The Unit’s approved PoW is sent for information purposes to the UN Secretary-General and other Executive Heads of its POs together with its annual report.  

Stakeholder involvement and evaluation national capacity development

The JIU seeks to systematically consult/involve key stakeholders in the planning, conduct of and follow-up to evaluations. Stakeholders are invited to share their views and comments on substantive matters at various stages of the evaluation process.


Quality Assurance

The JIU plans, designs and conducts its evaluative work in a manner that ensures high quality, which is defined as accuracy, added value, clarity, fairness, objectivity and significance.

JIU adheres to standards/guidelines that it has issued for planning, designing and conducting inspections, evaluations and investigations; and applies the UNEG norms and standards when conducting evaluations.

In addition, each JIU evaluation undergoes a peer review process for quality assurance purposes.  The peer review is held as a “collective wisdom” meeting (peer review of Inspectors) of the JIU with the participation of the Executive Secretary after the completion of the first draft report.  The relevant comments from the collective wisdom are incorporated into the report prior to sending it out for comments to participating organizations and other stakeholders.  A second collective wisdom process takes place once the evaluation report has been finalized by the JIU team aimed at obtaining full agreement by the Unit on the final report/note prior to its submission for official editing. 


Use of Evaluation

JIU issues reports, notes and confidential letters. While reports are submitted to both legislative bodies and executive heads, notes and confidential letters are only submitted to the executive heads of the relevant organizations.

The Advisory Committee on Administrative and Budgetary Questions (ACABQ) receives all JIU reports for information and, if deemed appropriate, may choose to issue comments and observations on any of the reports which fall within its competence.
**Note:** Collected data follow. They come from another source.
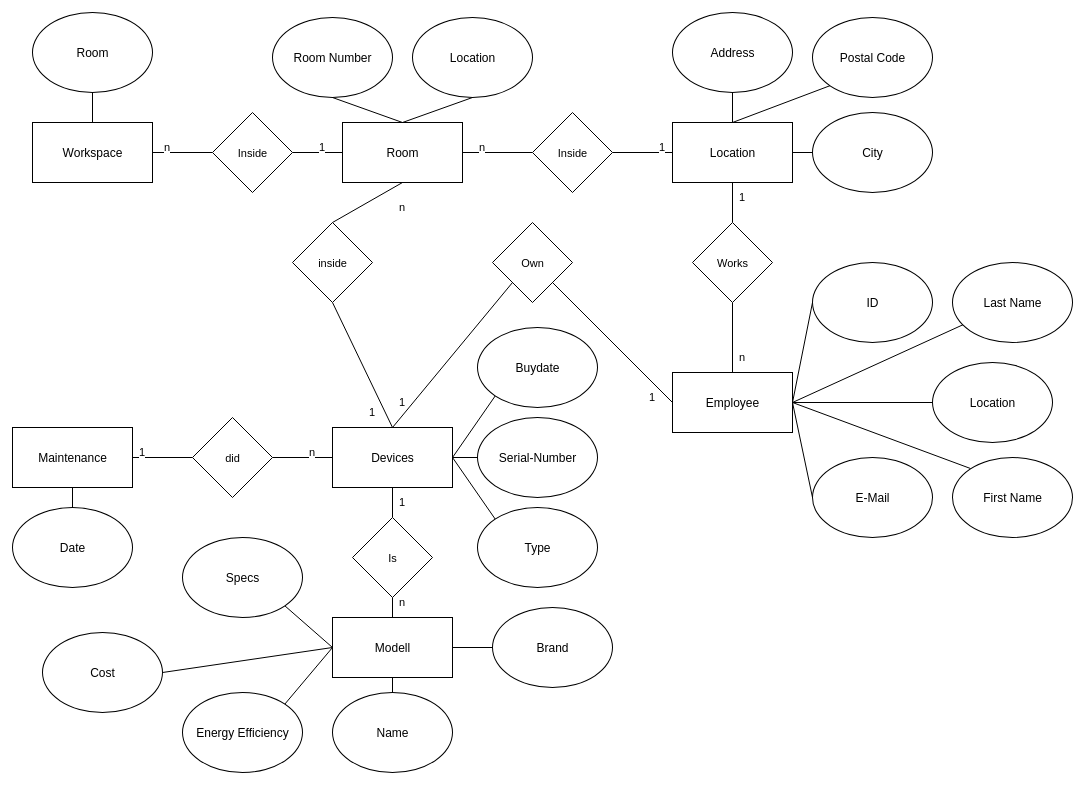
<!DOCTYPE html>
<html lang="en">
<head>
<meta charset="utf-8">
<title>Device inventory entity-relationship diagram</title>
<style>
:root { --ink: #000; --paper: #fff; }
* { box-sizing: border-box; }
html, body { margin: 0; background: var(--paper); }
body { overflow: hidden; }
.diagram {
  position: relative; width: 1085px; height: 785px; overflow: hidden;
  background: var(--paper); color: var(--ink);
  font: 12px/14px "Liberation Sans", Arial, Helvetica, sans-serif;
}
.connectors { position: absolute; left: 0; top: 0; display: block; fill: none; stroke: var(--ink); stroke-width: 1; }
.relations-shapes { fill: var(--paper); }
.entity, .attribute, .relation {
  position: absolute; left: var(--x); top: var(--y);
  display: flex; align-items: center; justify-content: center;
  white-space: nowrap;
}
.entity { width: 121px; height: 61px; border: 1px solid var(--ink); background: var(--paper); }
.attribute { width: 121px; height: 81px; border: 1px solid var(--ink); border-radius: 50%; background: var(--paper); }
.relation { width: 81px; height: 81px; font-size: 11px; }
.cardinality {
  position: absolute; left: var(--x); top: var(--y);
  width: 6px; height: 12px; font-size: 11px; line-height: 12px;
  background: var(--paper);
}
</style>
</head>
<body>
<main class="diagram">
  <svg class="connectors" width="1085" height="785" viewBox="0 0 1085 785" aria-hidden="true">
    <defs><polygon id="diamond" points="40,0 80,40 40,80 0,40"/></defs>
    <g transform="translate(.5 .5)">
      <g class="relation-lines">
        <path d="M152 152H212M292 152H342M462 152H532M612 152H672"/>
        <path d="M402 182L332 222M332 302L392 427"/>
        <path d="M512 282L392 427M552 282L672 402"/>
        <path d="M732 182V222M732 302V372"/>
        <path d="M132 457H192M272 457H332"/>
        <path d="M392 487V517M392 597V617"/>
      </g>
      <g class="attribute-lines">
        <path d="M92 92V122M332 97L402 122L472 97"/>
        <path d="M732 92V122L830 85M792 152H812"/>
        <path d="M812 302L792 402L963 324M792 402H932M970 468L792 402L812 497"/>
        <path d="M495 395L452 457L495 519M452 457H477"/>
        <path d="M72 487V507"/>
        <path d="M284 605L332 647L162 672M332 647L284 704M392 677V692M452 647H492"/>
      </g>
      <g class="relations-shapes">
        <use href="#diamond" x="212" y="112"/>
        <use href="#diamond" x="532" y="112"/>
        <use href="#diamond" x="292" y="222"/>
        <use href="#diamond" x="492" y="222"/>
        <use href="#diamond" x="692" y="222"/>
        <use href="#diamond" x="192" y="417"/>
        <use href="#diamond" x="352" y="517"/>
      </g>
    </g>
  </svg>

  <!-- Entities -->
  <div class="entity" style="--x:32px;--y:122px">Workspace</div>
  <div class="entity" style="--x:342px;--y:122px">Room</div>
  <div class="entity" style="--x:672px;--y:122px">Location</div>
  <div class="entity" style="--x:672px;--y:372px">Employee</div>
  <div class="entity" style="--x:332px;--y:427px">Devices</div>
  <div class="entity" style="--x:12px;--y:427px">Maintenance</div>
  <div class="entity" style="--x:332px;--y:617px">Modell</div>

  <!-- Attributes: workspace, room, location -->
  <div class="attribute" style="--x:32px;--y:12px">Room</div>
  <div class="attribute" style="--x:272px;--y:17px">Room Number</div>
  <div class="attribute" style="--x:412px;--y:17px">Location</div>
  <div class="attribute" style="--x:672px;--y:12px">Address</div>
  <div class="attribute" style="--x:812px;--y:17px">Postal Code</div>
  <div class="attribute" style="--x:812px;--y:112px">City</div>

  <!-- Attributes: employee -->
  <div class="attribute" style="--x:812px;--y:262px">ID</div>
  <div class="attribute" style="--x:952px;--y:262px">Last Name</div>
  <div class="attribute" style="--x:932px;--y:362px">Location</div>
  <div class="attribute" style="--x:812px;--y:457px">E-Mail</div>
  <div class="attribute" style="--x:952px;--y:457px">First Name</div>

  <!-- Attributes: devices, maintenance -->
  <div class="attribute" style="--x:477px;--y:327px">Buydate</div>
  <div class="attribute" style="--x:477px;--y:417px">Serial-Number</div>
  <div class="attribute" style="--x:477px;--y:507px">Type</div>
  <div class="attribute" style="--x:12px;--y:507px">Date</div>

  <!-- Attributes: modell -->
  <div class="attribute" style="--x:182px;--y:537px">Specs</div>
  <div class="attribute" style="--x:42px;--y:632px">Cost</div>
  <div class="attribute" style="--x:182px;--y:692px">Energy Efficiency</div>
  <div class="attribute" style="--x:332px;--y:692px">Name</div>
  <div class="attribute" style="--x:492px;--y:607px">Brand</div>

  <!-- Relations -->
  <div class="relation" style="--x:212px;--y:112px">Inside</div>
  <div class="relation" style="--x:532px;--y:112px">Inside</div>
  <div class="relation" style="--x:292px;--y:222px">inside</div>
  <div class="relation" style="--x:492px;--y:222px">Own</div>
  <div class="relation" style="--x:692px;--y:222px">Works</div>
  <div class="relation" style="--x:192px;--y:417px">did</div>
  <div class="relation" style="--x:352px;--y:517px">Is</div>

  <!-- Cardinalities -->
  <span class="cardinality" style="--x:164px;--y:141px">n</span>
  <span class="cardinality" style="--x:319px;--y:141px">1</span>
  <span class="cardinality" style="--x:479px;--y:141px">n</span>
  <span class="cardinality" style="--x:659px;--y:141px">1</span>
  <span class="cardinality" style="--x:399px;--y:201px">n</span>
  <span class="cardinality" style="--x:369px;--y:406px">1</span>
  <span class="cardinality" style="--x:399px;--y:396px">1</span>
  <span class="cardinality" style="--x:649px;--y:391px">1</span>
  <span class="cardinality" style="--x:739px;--y:191px">1</span>
  <span class="cardinality" style="--x:739px;--y:351px">n</span>
  <span class="cardinality" style="--x:139px;--y:446px">1</span>
  <span class="cardinality" style="--x:309px;--y:446px">n</span>
  <span class="cardinality" style="--x:399px;--y:496px">1</span>
  <span class="cardinality" style="--x:399px;--y:596px">n</span>
</main>
</body>
</html>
When a JIU report concerns more than one agency, the respective executive heads will consult and, to the extent possible, co-ordinate their comments. These are submitted to the legislative bodies of the respective organizations no later than six months of receipt of the report for consideration at their following meeting. The executive heads of the organizations concerned inform JIU of decisions taken on the reports addressed to their legislative bodies.
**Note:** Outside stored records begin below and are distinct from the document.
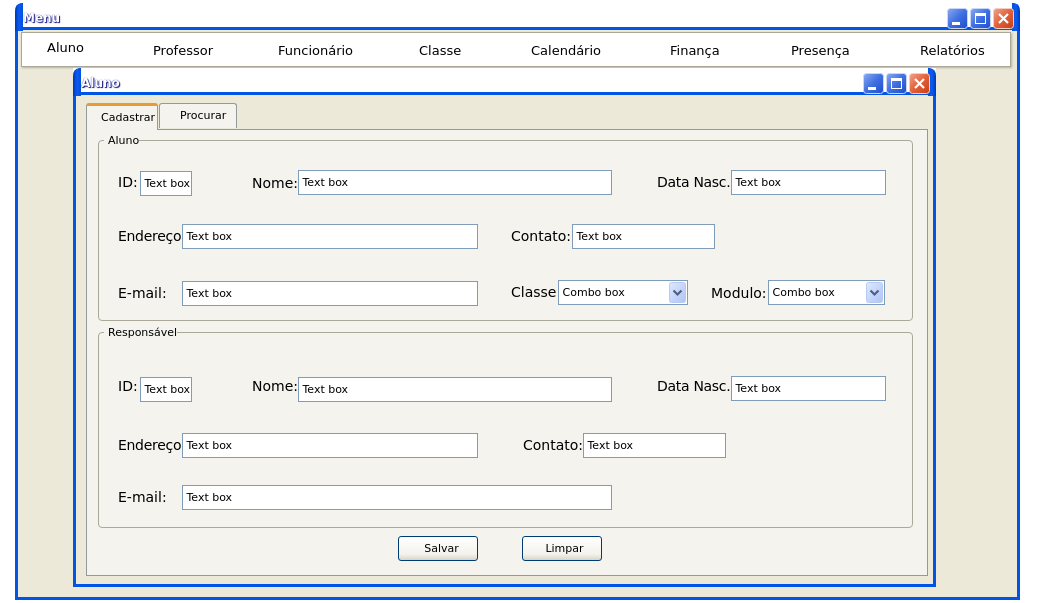
<!DOCTYPE html>
<html lang="pt-BR">
<head>
<meta charset="utf-8">
<title>Menu - Aluno</title>
<style>
:root {
  --frame: #0055e5;
  --desk: #ece9d8;
  --panel: #f4f3ee;
  --panel-line: #919b9c;
  --group-line: #aca899;
  --field-line: #7f9db9;
  --accent: #e99b33;
  --button-line: #003c74;
  --title-shadow: #0f1089;
  --ink: #000;
}
* { box-sizing: border-box; margin: 0; padding: 0; }
body {
  position: relative; width: 1044px; height: 603px; overflow: hidden;
  background: #fff; color: var(--ink);
  font: 11px "DejaVu Sans", sans-serif; white-space: nowrap;
}
svg { display: block; }

.window { position: absolute; background: var(--desk); border: 3px solid var(--frame); border-top: 0; }
.window-main { left: 15px; top: 3px; width: 1005px; height: 597px; }
.window-student { left: 73px; top: 68px; width: 863px; height: 519px; }

.titlebar {
  position: relative; display: flex; justify-content: space-between;
  height: 27px; margin: 0 -3px; padding: 5px 6px 0 8px;
  background: #fff; border-bottom: 3px solid var(--frame);
}
.corner { position: absolute; top: 0; width: 8px; height: 28px; }
.corner-left { left: 0; }
.corner-right { right: 0; transform: scaleX(-1); }
.titlebar h1, .titlebar h2 {
  position: relative; font-size: 12px; line-height: 20px; color: #fff;
  text-shadow: 1px 1px 1px var(--title-shadow), 0 0 1px var(--title-shadow);
}
.controls { position: relative; display: flex; gap: 2px; height: 21px; }

.menubar {
  display: grid; grid-template-columns: 106px 125px 141px 112px 139px 121px 129px 1fr;
  width: 990px; height: 35px; margin: 2px 0 0 3px; padding-left: 25px;
  background: #fff; border: 1px solid #aca899; box-shadow: 1px 1px 2px #b5b2a5;
  list-style: none; font-size: 13px; line-height: 35px;
}
.menubar .current { position: relative; top: -3px; }

.tabs { display: flex; gap: 1px; height: 34px; padding: 8px 0 0 10px; }
.tab {
  height: 25px; line-height: 23px; border: 1px solid var(--panel-line); border-bottom: 0;
  border-radius: 3px 3px 0 0; background: var(--panel);
}
.tab-active {
  position: relative; z-index: 1; width: 72px; height: 27px; padding-left: 14px; line-height: 24px;
  border-top: 3px solid var(--accent);
}
.tab-search { width: 78px; padding-left: 20px; }

.panel {
  width: 842px; height: 447px; margin-left: 10px; padding: 10px 0 0 11px;
  background: var(--panel); border: 1px solid var(--panel-line);
}
.group {
  position: relative; display: flex; flex-direction: column; width: 815px; padding-left: 19px;
  border: 1px solid var(--group-line); border-radius: 4px;
}
.group-student { height: 181px; padding-top: 29px; }
.group-guardian { height: 196px; margin-top: 11px; padding-top: 43px; }
.legend {
  position: absolute; left: 5px; top: -7px; padding-left: 4px;
  font-size: 11px; font-weight: 400; line-height: 14px; background: var(--panel);
}

.row { display: flex; height: 25px; }
.group-student .row + .row { margin-top: 29px; }
.group-student .row + .row + .row { margin-top: 31px; }
.group-guardian .row + .row { margin-top: 32px; }
.group-guardian .row + .row + .row { margin-top: 27px; }
.label { position: relative; flex: none; width: var(--w); font-size: 14px; line-height: 25px; }
.tight { letter-spacing: -.3px; }
.field {
  position: relative; flex: none; width: var(--w); height: 25px; margin-right: var(--gap, 0);
  padding-left: 3.5px; line-height: 23px; background: #fff; border: 1px solid var(--field-line);
}
.lower { top: 1px; }
.raised { top: -2px; }
.combo { display: flex; justify-content: space-between; padding-right: 1px; }
.combo svg { margin-top: 1px; }

.actions { display: flex; gap: 44px; margin: 8px 0 0 300px; }
.button {
  width: 80px; height: 25px; padding-left: 7px; text-align: center; line-height: 23px;
  border: 1px solid var(--button-line); border-radius: 3px;
  background: linear-gradient(#fff, #f3f2ec 75%, #d9d4c8);
}
.button-clear { padding-left: 5px; }
</style>
</head>
<body>

<svg width="0" height="0" style="position:absolute" aria-hidden="true">
  <defs>
    <linearGradient id="corner-fill"><stop offset="0" stop-color="#0036b8"/><stop offset=".5" stop-color="#0a5cf0"/><stop offset="1" stop-color="#0050dd"/></linearGradient>
    <linearGradient id="blue-fill" x2="1" y2="1"><stop offset="0" stop-color="#8aa9f2"/><stop offset=".5" stop-color="#3f6fe0"/><stop offset="1" stop-color="#1d4fd0"/></linearGradient>
    <linearGradient id="red-fill" x2="1" y2="1"><stop offset="0" stop-color="#f0a48c"/><stop offset=".5" stop-color="#e2603a"/><stop offset="1" stop-color="#c93c12"/></linearGradient>
    <linearGradient id="arrow-fill" x2="1" y2="1"><stop offset="0" stop-color="#dfe8fe"/><stop offset="1" stop-color="#aec4f6"/></linearGradient>
    <symbol id="corner" viewBox="0 0 8 28"><path d="M8 0H6Q0 1 0 8V28H8Z" fill="url(#corner-fill)"/></symbol>
    <symbol id="minimize" viewBox="0 0 21 21"><rect x=".5" y=".5" width="20" height="20" rx="3" fill="url(#blue-fill)" stroke="#c9d6f8"/><rect x="5" y="14" width="8" height="3" fill="#fff"/></symbol>
    <symbol id="maximize" viewBox="0 0 21 21"><rect x=".5" y=".5" width="20" height="20" rx="3" fill="url(#blue-fill)" stroke="#c9d6f8"/><path d="M5 5H16V16H5ZM6 8V15H15V8Z" fill="#fff" fill-rule="evenodd"/></symbol>
    <symbol id="close" viewBox="0 0 21 21"><rect x=".5" y=".5" width="20" height="20" rx="3" fill="url(#red-fill)" stroke="#f3cfc3"/><path d="M6 6L15 15M15 6L6 15" stroke="#fff" stroke-width="2.2"/></symbol>
    <symbol id="drop-arrow" viewBox="0 0 17 21"><rect x=".5" y=".5" width="16" height="20" rx="2" fill="url(#arrow-fill)" stroke="#b8c9f3"/><path d="M4.5 8.5L8.5 12.5L12.5 8.5" fill="none" stroke="#4d6185" stroke-width="2.2"/></symbol>
  </defs>
</svg>

<main class="window window-main">
  <header class="titlebar">
    <svg class="corner corner-left"><use href="#corner"/></svg>
    <svg class="corner corner-right"><use href="#corner"/></svg>
    <h1>Menu</h1>
    <div class="controls">
      <svg width="21" height="21"><use href="#minimize"/></svg>
      <svg width="21" height="21"><use href="#maximize"/></svg>
      <svg width="21" height="21"><use href="#close"/></svg>
    </div>
  </header>
  <ul class="menubar">
    <li class="current">Aluno</li>
    <li>Professor</li>
    <li>Funcionário</li>
    <li>Classe</li>
    <li>Calendário</li>
    <li>Finança</li>
    <li>Presença</li>
    <li>Relatórios</li>
  </ul>
</main>

<section class="window window-student">
  <header class="titlebar">
    <svg class="corner corner-left"><use href="#corner"/></svg>
    <svg class="corner corner-right"><use href="#corner"/></svg>
    <h2>Aluno</h2>
    <div class="controls">
      <svg width="21" height="21"><use href="#minimize"/></svg>
      <svg width="21" height="21"><use href="#maximize"/></svg>
      <svg width="21" height="21"><use href="#close"/></svg>
    </div>
  </header>

  <nav class="tabs">
    <div class="tab tab-active">Cadastrar</div>
    <div class="tab tab-search">Procurar</div>
  </nav>

  <div class="panel">
    <section class="group group-student">
      <h3 class="legend">Aluno</h3>
      <div class="row">
        <span class="label" style="--w:22px">ID:</span>
        <span class="field lower" style="--w:52px;--gap:60px">Text box</span>
        <span class="label lower" style="--w:46px">Nome:</span>
        <span class="field" style="--w:314px;--gap:45px">Text box</span>
        <span class="label tight" style="--w:74px">Data Nasc.</span>
        <span class="field" style="--w:155px">Text box</span>
      </div>
      <div class="row">
        <span class="label tight" style="--w:64px">Endereço</span>
        <span class="field" style="--w:296px;--gap:33px">Text box</span>
        <span class="label" style="--w:61px">Contato:</span>
        <span class="field" style="--w:143px">Text box</span>
      </div>
      <div class="row">
        <span class="label lower" style="--w:64px">E-mail:</span>
        <span class="field lower" style="--w:296px;--gap:33px">Text box</span>
        <span class="label" style="--w:47px">Classe</span>
        <span class="field combo" style="--w:130px;--gap:23px">Combo box <svg width="17" height="21"><use href="#drop-arrow"/></svg></span>
        <span class="label lower" style="--w:57px">Modulo:</span>
        <span class="field combo" style="--w:117px">Combo box <svg width="17" height="21"><use href="#drop-arrow"/></svg></span>
      </div>
    </section>

    <section class="group group-guardian">
      <h3 class="legend">Responsável</h3>
      <div class="row">
        <span class="label raised" style="--w:22px">ID:</span>
        <span class="field lower" style="--w:52px;--gap:60px">Text box</span>
        <span class="label raised" style="--w:46px">Nome:</span>
        <span class="field lower" style="--w:314px;--gap:45px">Text box</span>
        <span class="label raised tight" style="--w:74px">Data Nasc.</span>
        <span class="field" style="--w:155px">Text box</span>
      </div>
      <div class="row">
        <span class="label tight" style="--w:64px">Endereço</span>
        <span class="field" style="--w:296px;--gap:45px">Text box</span>
        <span class="label" style="--w:60px">Contato:</span>
        <span class="field" style="--w:143px">Text box</span>
      </div>
      <div class="row">
        <span class="label" style="--w:64px">E-mail:</span>
        <span class="field" style="--w:430px">Text box</span>
      </div>
    </section>

    <div class="actions">
      <div class="button">Salvar</div>
      <div class="button button-clear">Limpar</div>
    </div>
  </div>
</section>

</body>
</html>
The JIU has established a systematic process for tracking each step taken towards the consideration of evaluations by the appropriate legislative organs and/or executive heads, including measures taken by secretariat officials.  The JIU maintains a database for recording and tracking the follow up of recommendations of JIU evaluations. The JIU established a web-based tracking system (WBTS) in 2012 to facilitate follow-up and use of its recommendations.

In accordance with the JIU Statute, Article 11, executive heads of participating organizations are expected to ensure that JIU recommendations approved by their respective legislative body are implemented as expeditiously as possible. The legislative body may follow the implementation of the recommendations and may request JIU to issue follow-up reports. JIU may decide to prepare such reports on its own initiative.

All JIU reports are available on the Internet (www.unjiu.org see notes, reports and letters section). 


Joint Evaluation

The JIU to date has not undertaken joint evaluations due to its status as an independent oversight body.


System-wide evaluations/reviews

The Unit’s main focus is system-wide.  On averageJIU has been issuing 7 system-wide reports a year, ranging from key management issues (e.g., human resource management, procurement practices, RBM, accountability) to thematic and programmatic issues e.g., UN-Oceans, Mine Action, South-South and Triangular Cooperation, etc.

System-wide reports are conducted on issues which are of common concern to all organizations and for which solutions require concerted action and a collective approach through the CEB machinery, including reports for which individual solutions to common problems must be devised for each organization. 

Fact Sheet

Assessment